**PROBLEM DESCRIPTION**
Retype the data that follows exactly. No pictures belong in the copy.

##########

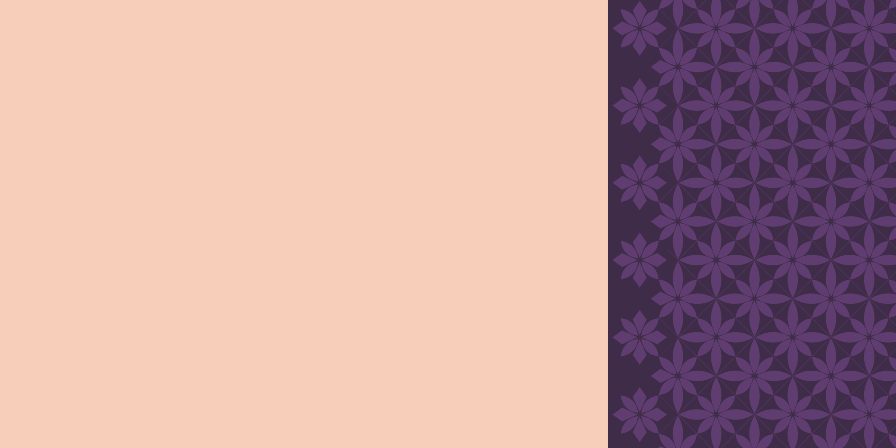
Write a WebGL 2 fragment shader that draws this background.

```glsl
#version 300 es
precision highp float;
// A plain peach field with a dark plum panel on the right, covered in a lattice
// of eight-petalled flowers. Each point is folded into the cell of its nearest
// flower, then into one octant, where the petals are simple width profiles.

#define PANEL_EDGE 1.357
#define FLOWER_ORIGIN vec2(1.4279, 0.9367)
#define PITCH vec2(0.0854, 0.0862)
#define AXIAL_WIDTH 0.135
#define DIAGONAL_WIDTH 0.12
#define KITE_WIDTH 0.18
#define SEAM_WIDTH 0.012
#define PEACH vec3(0.970, 0.808, 0.730)
#define PLUM vec3(0.247, 0.173, 0.282)
#define VIOLET vec3(0.378, 0.240, 0.438)

uniform vec2 u_resolution;
out vec4 fragColor;

// Approximate distance to a pointed leaf lying between start and end.
float leaf(float along, float across, float start, float end, float halfWidth) {
    float t = (along - start) / (end - start);
    return abs(across) - 4.0 * halfWidth * t * (1.0 - t);
}

// Approximate distance to a kite that is widest near its outer end.
float kite(float along, float across, float start, float waist, float end, float halfWidth) {
    float inner = (along - start) / (waist - start);
    float outer = (end - along) / (end - waist);
    return (abs(across) - halfWidth * min(inner, outer)) * 0.8;
}

float coverage(float distanceToEdge, float pixel) {
    return 1.0 - smoothstep(-0.5 * pixel, 0.5 * pixel, distanceToEdge);
}

// Amount of violet at a lattice position.
float flowers(vec2 q, float pixel) {
    // Nearest flower of the staggered lattice
    vec2 turned = 0.5 * vec2(q.x + q.y, q.x - q.y);
    vec2 d = turned - round(turned);
    vec2 local = vec2(d.x + d.y, d.x - d.y);
    float column = round(q.x - local.x);
    if (column < -0.5) return 0.0;

    // Fold into one octant: x runs along the axial petal
    vec2 a = abs(local);
    a = vec2(max(a.x, a.y), min(a.x, a.y));
    vec2 diagonal = vec2(a.x + a.y, a.x - a.y) * inversesqrt(2.0);

    // Petals on the open left border are short kites
    bool border = column < 0.5 || (column < 1.5 && local.x < -abs(local.y));
    float axial = border
        ? kite(a.x, a.y, 0.06, 0.46, 0.71, KITE_WIDTH)
        : leaf(a.x, a.y, 0.05, 0.97, AXIAL_WIDTH);
    float slanted = leaf(diagonal.x, diagonal.y, 0.06, 0.70, DIAGONAL_WIDTH);
    float petals = coverage(min(axial, slanted), pixel);

    // Fine seams where neighbouring cells meet
    float seamDistance = (1.0 - a.x - a.y) * inversesqrt(2.0);
    float seam = border ? 0.0 : 0.4 * coverage(seamDistance - SEAM_WIDTH, pixel);
    return max(petals, seam);
}

void main() {
    vec2 uv = gl_FragCoord.xy / u_resolution.y;
    float pixel = 1.0 / u_resolution.y;

    float pattern = flowers((uv - FLOWER_ORIGIN) / PITCH, pixel / PITCH.y);
    vec3 panel = mix(PLUM, VIOLET, pattern);

    fragColor = vec4(mix(panel, PEACH, coverage(uv.x - PANEL_EDGE, pixel)), 1.0);
}
```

##########

**SOLUTION TO THE EXERCISE**
Write a WebGL 2 fragment shader that draws this background.

```glsl
#version 300 es
precision highp float;
// A plain peach field with a dark plum panel on the right, covered in a lattice
// of eight-petalled flowers. Each point is folded into the cell of its nearest
// flower, then into one octant, where the petals are simple width profiles.

#define PANEL_EDGE 1.357
#define FLOWER_ORIGIN vec2(1.4279, 0.9367)
#define PITCH vec2(0.0854, 0.0862)
#define AXIAL_WIDTH 0.135
#define DIAGONAL_WIDTH 0.12
#define KITE_WIDTH 0.18
#define SEAM_WIDTH 0.012
#define PEACH vec3(0.970, 0.808, 0.730)
#define PLUM vec3(0.247, 0.173, 0.282)
#define VIOLET vec3(0.378, 0.240, 0.438)

uniform vec2 u_resolution;
out vec4 fragColor;

// Approximate distance to a pointed leaf lying between start and end.
float leaf(float along, float across, float start, float end, float halfWidth) {
    float t = (along - start) / (end - start);
    return abs(across) - 4.0 * halfWidth * t * (1.0 - t);
}

// Approximate distance to a kite that is widest near its outer end.
float kite(float along, float across, float start, float waist, float end, float halfWidth) {
    float inner = (along - start) / (waist - start);
    float outer = (end - along) / (end - waist);
    return (abs(across) - halfWidth * min(inner, outer)) * 0.8;
}

float coverage(float distanceToEdge, float pixel) {
    return 1.0 - smoothstep(-0.5 * pixel, 0.5 * pixel, distanceToEdge);
}

// Amount of violet at a lattice position.
float flowers(vec2 q, float pixel) {
    // Nearest flower of the staggered lattice
    vec2 turned = 0.5 * vec2(q.x + q.y, q.x - q.y);
    vec2 d = turned - round(turned);
    vec2 local = vec2(d.x + d.y, d.x - d.y);
    float column = round(q.x - local.x);
    if (column < -0.5) return 0.0;

    // Fold into one octant: x runs along the axial petal
    vec2 a = abs(local);
    a = vec2(max(a.x, a.y), min(a.x, a.y));
    vec2 diagonal = vec2(a.x + a.y, a.x - a.y) * inversesqrt(2.0);

    // Petals on the open left border are short kites
    bool border = column < 0.5 || (column < 1.5 && local.x < -abs(local.y));
    float axial = border
        ? kite(a.x, a.y, 0.06, 0.46, 0.71, KITE_WIDTH)
        : leaf(a.x, a.y, 0.05, 0.97, AXIAL_WIDTH);
    float slanted = leaf(diagonal.x, diagonal.y, 0.06, 0.70, DIAGONAL_WIDTH);
    float petals = coverage(min(axial, slanted), pixel);

    // Fine seams where neighbouring cells meet
    float seamDistance = (1.0 - a.x - a.y) * inversesqrt(2.0);
    float seam = border ? 0.0 : 0.4 * coverage(seamDistance - SEAM_WIDTH, pixel);
    return max(petals, seam);
}

void main() {
    vec2 uv = gl_FragCoord.xy / u_resolution.y;
    float pixel = 1.0 / u_resolution.y;

    float pattern = flowers((uv - FLOWER_ORIGIN) / PITCH, pixel / PITCH.y);
    vec3 panel = mix(PLUM, VIOLET, pattern);

    fragColor = vec4(mix(panel, PEACH, coverage(uv.x - PANEL_EDGE, pixel)), 1.0);
}
```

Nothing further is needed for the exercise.